 Helpful Tidbits for Organic Church Life                                           November 2, 2009
Are Small Groups Just for White People?
My Reflections
Forward to a Friend
The Banqueting Table does not necessarily endorse all contents of videos or the organizations that produced them. Please test everything you see and hear against the Scriptures.
Visit for more regional information
Dear ,
white people 2Sometimes I read things that cause me to scratch my head. The below excerpt is one of those instances.
The excerpt causes me to ask, How much of what I think about the church is based purely on my ethnicity? My language? My socio-cultural standing?
What is more, How much of the way I think things should be do I push onto others? What biases do I read into the Scriptures because I'm white? Male? Greek in my orientation?
These are good questions, I think, and cannot be ignored.
QUESTION/TOPIC IN FOCUS: Are house churches just for white people?
Are Small Groups Just for White People?
Excerpted from Leadership Journal by Sam O'Neal
question_markI came across an interesting interview in the recent issue of Leadership Journal. The subjects of the interview were from River City Community Church: a multi-ethnic ministry located in the Humboldt Park neighborhood of Chicago. Leadership talked with Daniel Hill, who founded the ministry, along with several key leaders of the church.
Here's a brief excerpt of their conversation:
What kind of person is attracted to River City?
Most of our new people are white. But there's a revolving door with the white community here. They have a romantic notion of being part of a multi-ethnic church, so many of them get frustrated and leave when they realize how difficult it is to erase their assumptions about the way church is supposed to be.
What assumptions do white people carry into the church?
Arloa Sutter (pastor of community life):
When I came I said, "Let's just start small groups!
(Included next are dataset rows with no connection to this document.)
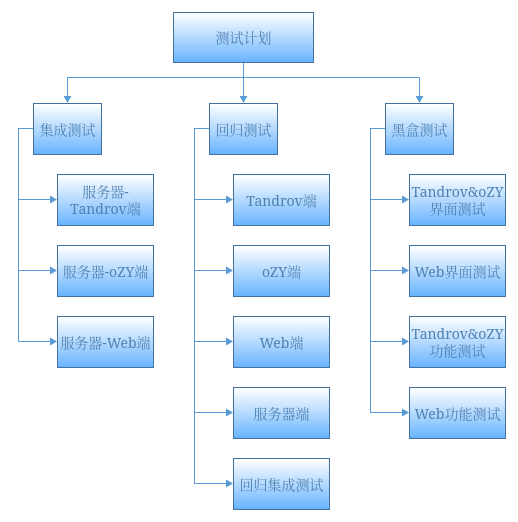
<!DOCTYPE html>
<html lang="zh-CN">
<head>
<meta charset="utf-8">
<title>测试计划</title>
<style>
:root {
  --paper: #ffffff;
  --node-top: #ffffff;
  --node-bottom: #69b4ff;
  --node-border: #41719c;
  --node-text: #4f81b0;
  --link: #5b9bd5;
}
* { box-sizing: border-box; margin: 0; padding: 0; }
html, body { width: 518px; height: 522px; overflow: hidden; background: var(--paper); }
.chart {
  position: relative;
  width: 518px;
  height: 522px;
  font: 14px/17px "Noto Serif", "Noto Serif CJK SC", serif;
  color: var(--node-text);
}
.links { position: absolute; inset: 0; fill: none; stroke: var(--link); shape-rendering: crispEdges; }
.links .arrow { fill: var(--link); stroke: none; shape-rendering: auto; }
.node {
  display: flex;
  align-items: center;
  justify-content: center;
  height: 52px;
  border: 1px solid var(--node-border);
  background: linear-gradient(var(--node-top), var(--node-bottom));
  font-weight: 400;
  font-size: 14px;
  text-align: center;
  white-space: nowrap;
}
.root { position: absolute; left: 173px; top: 12px; width: 141px; height: 51px; }
.branch { position: absolute; top: 103px; width: 121px; }
.integration { left: 33px; }
.regression { left: 209px; }
.blackbox { left: 385px; }
.branch-title { width: 69px; }
.cases {
  display: flex;
  flex-direction: column;
  gap: 19px;
  padding: 19px 0 0 24px;
  list-style: none;
}
</style>
</head>
<body>
<main class="chart">
  <svg class="links" width="518" height="522" viewBox="0 0 518 522" aria-hidden="true">
    <defs>
      <polygon id="arrow-down" class="arrow" points="-4,-7 4,-7 0,0"/>
      <polygon id="arrow-right" class="arrow" points="-7,-4 -7,4 0,0"/>
      <g id="three-cases">
        <path d="M33 128.5H18.5V341.5H51M18.5 199.5H51M18.5 270.5H51"/>
        <use href="#arrow-right" x="57" y="199.5"/>
        <use href="#arrow-right" x="57" y="270.5"/>
        <use href="#arrow-right" x="57" y="341.5"/>
      </g>
      <g id="next-case">
        <path d="M18.5 341V412.5H51"/>
        <use href="#arrow-right" x="57" y="412.5"/>
      </g>
    </defs>
    <path d="M243.5 63V97M67.5 97V77.5H419.5V97"/>
    <use href="#arrow-down" x="67.5" y="103"/>
    <use href="#arrow-down" x="243.5" y="103"/>
    <use href="#arrow-down" x="419.5" y="103"/>
    <use href="#three-cases"/>
    <use href="#three-cases" x="176"/>
    <use href="#next-case" x="176"/>
    <use href="#next-case" x="176" y="71"/>
    <use href="#three-cases" x="352"/>
    <use href="#next-case" x="352"/>
  </svg>

  <h1 class="node root">测试计划</h1>

  <section class="branch integration">
    <h2 class="node branch-title">集成测试</h2>
    <ul class="cases">
      <li class="node"><span>服务器-<br>Tandrov端</span></li>
      <li class="node">服务器-oZY端</li>
      <li class="node">服务器-Web端</li>
    </ul>
  </section>

  <section class="branch regression">
    <h2 class="node branch-title">回归测试</h2>
    <ul class="cases">
      <li class="node">Tandrov端</li>
      <li class="node">oZY端</li>
      <li class="node">Web端</li>
      <li class="node">服务器端</li>
      <li class="node">回归集成测试</li>
    </ul>
  </section>

  <section class="branch blackbox">
    <h2 class="node branch-title">黑盒测试</h2>
    <ul class="cases">
      <li class="node"><span>Tandrov&amp;oZY<br>界面测试</span></li>
      <li class="node">Web界面测试</li>
      <li class="node"><span>Tandrov&amp;oZY<br>功能测试</span></li>
      <li class="node">Web功能测试</li>
    </ul>
  </section>
</main>
</body>
</html>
Everyone wants to be in a group, right?" The fact is small groups aren't as important to other ethnicities as they are to white people.
Small groups are a white church thing?
White people rely on small groups to connect. Other ethnicities form community more organically, more relationally. Immigrant communities find fellowship within extended families. In the city a lot of community happens on the front porch or sidewalk. So non-whites aren't as eager to set up structures and systems like small groups.
Carlos Ruiz (coordinator of community groups): I think whites really value efficiency.
Antoine Taylor (director of Sunday morning ministries): And releasing that value is really hard for a lot of them. They perceive other ways of operating as inefficient or disorganized.
Jennifer Idoma-Motzko (elder): They say it's not the right way to do church. And I respond bluntly by saying, "You mean it's not the white way to do church."
My Reflections 
Here's a question I've pondered. Which came first? The Jewish culture or God's instruction? Here's what I've discovered: it's definitely a both/and. Why's this important? It's important because the Christian faith is not a free-for-all. Although God is certainly sensitive to cultures, hence the incarnation of Christ, God's instruction beckons a new politic, a way of life that transcends human preferences and ushers in the Kingdom.
In light of the above, I must ask myself, Why does my house church structure itself the way it does? Basically, we meet once a week, call and email each other in between, and gather during special occasions, say birthday parties or biblical holidays. And frankly, I'm the worst at it. My life is so scheduled.
Although I don't beat myself over the head, I admit my way of life is too "white," too American. As an observer of people (the anthropologist in me), other cultures seem closer to God's ideal. For instance, the Bible tells us of a people that regularly rested, thus allowing time to reflect on God's goodness and time to be together. As the above excerpt suggests, whites are notoriously bad at living in community while other cultures seem to "get it."
One of the mantras of the church today is contextualize! Let's be relevant, some say. And I say, Since when is God's way of doing things irrelevant? It's not. True, God's way may be at odds with my selfish nature. I have a tendency to want things my way and I can push, often subtly, that way onto others in my community.
crownBut that's not what God wants, is it? He wants obedience. Is God sensitive to cultures? Absolutely, but a careful reading of the Scriptures suggests God doesn't capitulate to cultures. No, God is unchanging. So, here's the point. Don't let your cultural biases dictate the right way to do church. Instead, while recognizing the strengths and weaknesses of all cultures, let's leave the old behind and walk anew in a new regime. After all, it's a Kingdom (with a King), not a democracy.
Hope this was of some benefit to you.

Traver Dougherty
The Banqueting Table